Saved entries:
┄┄┄┄┄┄┄┄┄┄┄┄┄┄┄┄┄┄┄┄

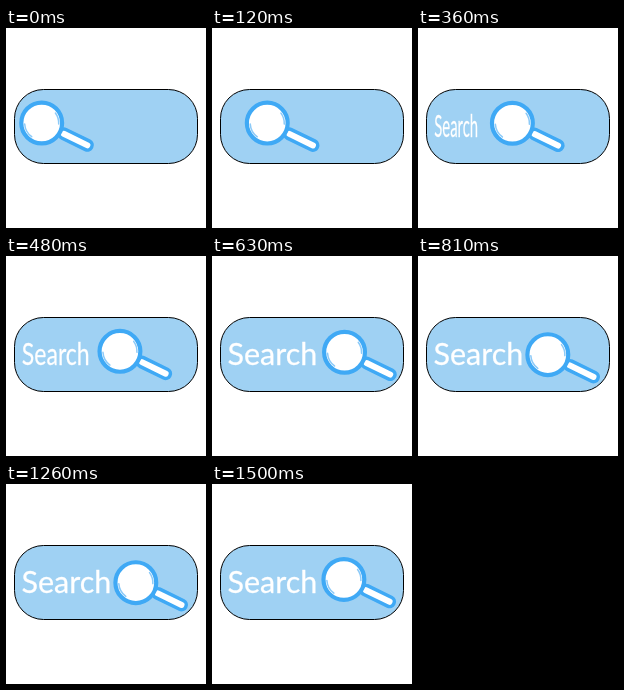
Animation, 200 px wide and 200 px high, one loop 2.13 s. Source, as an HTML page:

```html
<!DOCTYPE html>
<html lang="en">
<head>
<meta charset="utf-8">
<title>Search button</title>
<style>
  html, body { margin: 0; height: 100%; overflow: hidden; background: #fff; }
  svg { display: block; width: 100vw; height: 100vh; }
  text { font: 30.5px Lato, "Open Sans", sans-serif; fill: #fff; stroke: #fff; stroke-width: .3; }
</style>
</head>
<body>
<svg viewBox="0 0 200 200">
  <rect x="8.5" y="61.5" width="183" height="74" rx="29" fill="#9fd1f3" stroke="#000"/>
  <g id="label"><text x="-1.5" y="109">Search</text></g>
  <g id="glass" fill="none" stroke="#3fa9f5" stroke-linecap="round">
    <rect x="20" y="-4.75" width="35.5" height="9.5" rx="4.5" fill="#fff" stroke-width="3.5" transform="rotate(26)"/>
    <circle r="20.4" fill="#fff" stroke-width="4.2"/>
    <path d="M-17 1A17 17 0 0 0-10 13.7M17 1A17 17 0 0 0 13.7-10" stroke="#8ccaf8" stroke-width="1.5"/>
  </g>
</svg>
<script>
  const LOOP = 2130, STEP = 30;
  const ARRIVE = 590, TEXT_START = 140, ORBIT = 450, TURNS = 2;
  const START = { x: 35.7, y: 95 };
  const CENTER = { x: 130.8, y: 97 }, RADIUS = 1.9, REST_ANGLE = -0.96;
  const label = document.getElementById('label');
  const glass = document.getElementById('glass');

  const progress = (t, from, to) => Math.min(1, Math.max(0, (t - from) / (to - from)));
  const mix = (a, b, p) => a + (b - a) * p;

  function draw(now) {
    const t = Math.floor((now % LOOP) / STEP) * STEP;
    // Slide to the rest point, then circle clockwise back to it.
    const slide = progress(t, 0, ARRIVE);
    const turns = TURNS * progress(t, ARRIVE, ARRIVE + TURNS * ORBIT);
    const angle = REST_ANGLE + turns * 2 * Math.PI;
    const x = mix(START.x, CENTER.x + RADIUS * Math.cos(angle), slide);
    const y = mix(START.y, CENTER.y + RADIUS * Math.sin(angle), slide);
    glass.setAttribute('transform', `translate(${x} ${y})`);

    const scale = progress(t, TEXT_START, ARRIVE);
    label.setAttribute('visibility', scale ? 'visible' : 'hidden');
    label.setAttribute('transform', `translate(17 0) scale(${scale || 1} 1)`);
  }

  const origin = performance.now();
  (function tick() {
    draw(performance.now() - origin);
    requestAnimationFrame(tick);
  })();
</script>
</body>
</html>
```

┄┄┄┄┄┄┄┄┄┄┄┄┄┄┄┄┄┄┄┄

Activity: Produce an exact reprint of the entries, dropping the images.

Exercise answer:
Animation, 200 px wide and 200 px high, one loop 2.13 s. Source, as an HTML page:

```html
<!DOCTYPE html>
<html lang="en">
<head>
<meta charset="utf-8">
<title>Search button</title>
<style>
  html, body { margin: 0; height: 100%; overflow: hidden; background: #fff; }
  svg { display: block; width: 100vw; height: 100vh; }
  text { font: 30.5px Lato, "Open Sans", sans-serif; fill: #fff; stroke: #fff; stroke-width: .3; }
</style>
</head>
<body>
<svg viewBox="0 0 200 200">
  <rect x="8.5" y="61.5" width="183" height="74" rx="29" fill="#9fd1f3" stroke="#000"/>
  <g id="label"><text x="-1.5" y="109">Search</text></g>
  <g id="glass" fill="none" stroke="#3fa9f5" stroke-linecap="round">
    <rect x="20" y="-4.75" width="35.5" height="9.5" rx="4.5" fill="#fff" stroke-width="3.5" transform="rotate(26)"/>
    <circle r="20.4" fill="#fff" stroke-width="4.2"/>
    <path d="M-17 1A17 17 0 0 0-10 13.7M17 1A17 17 0 0 0 13.7-10" stroke="#8ccaf8" stroke-width="1.5"/>
  </g>
</svg>
<script>
  const LOOP = 2130, STEP = 30;
  const ARRIVE = 590, TEXT_START = 140, ORBIT = 450, TURNS = 2;
  const START = { x: 35.7, y: 95 };
  const CENTER = { x: 130.8, y: 97 }, RADIUS = 1.9, REST_ANGLE = -0.96;
  const label = document.getElementById('label');
  const glass = document.getElementById('glass');

  const progress = (t, from, to) => Math.min(1, Math.max(0, (t - from) / (to - from)));
  const mix = (a, b, p) => a + (b - a) * p;

  function draw(now) {
    const t = Math.floor((now % LOOP) / STEP) * STEP;
    // Slide to the rest point, then circle clockwise back to it.
    const slide = progress(t, 0, ARRIVE);
    const turns = TURNS * progress(t, ARRIVE, ARRIVE + TURNS * ORBIT);
    const angle = REST_ANGLE + turns * 2 * Math.PI;
    const x = mix(START.x, CENTER.x + RADIUS * Math.cos(angle), slide);
    const y = mix(START.y, CENTER.y + RADIUS * Math.sin(angle), slide);
    glass.setAttribute('transform', `translate(${x} ${y})`);

    const scale = progress(t, TEXT_START, ARRIVE);
    label.setAttribute('visibility', scale ? 'visible' : 'hidden');
    label.setAttribute('transform', `translate(17 0) scale(${scale || 1} 1)`);
  }

  const origin = performance.now();
  (function tick() {
    draw(performance.now() - origin);
    requestAnimationFrame(tick);
  })();
</script>
</body>
</html>
```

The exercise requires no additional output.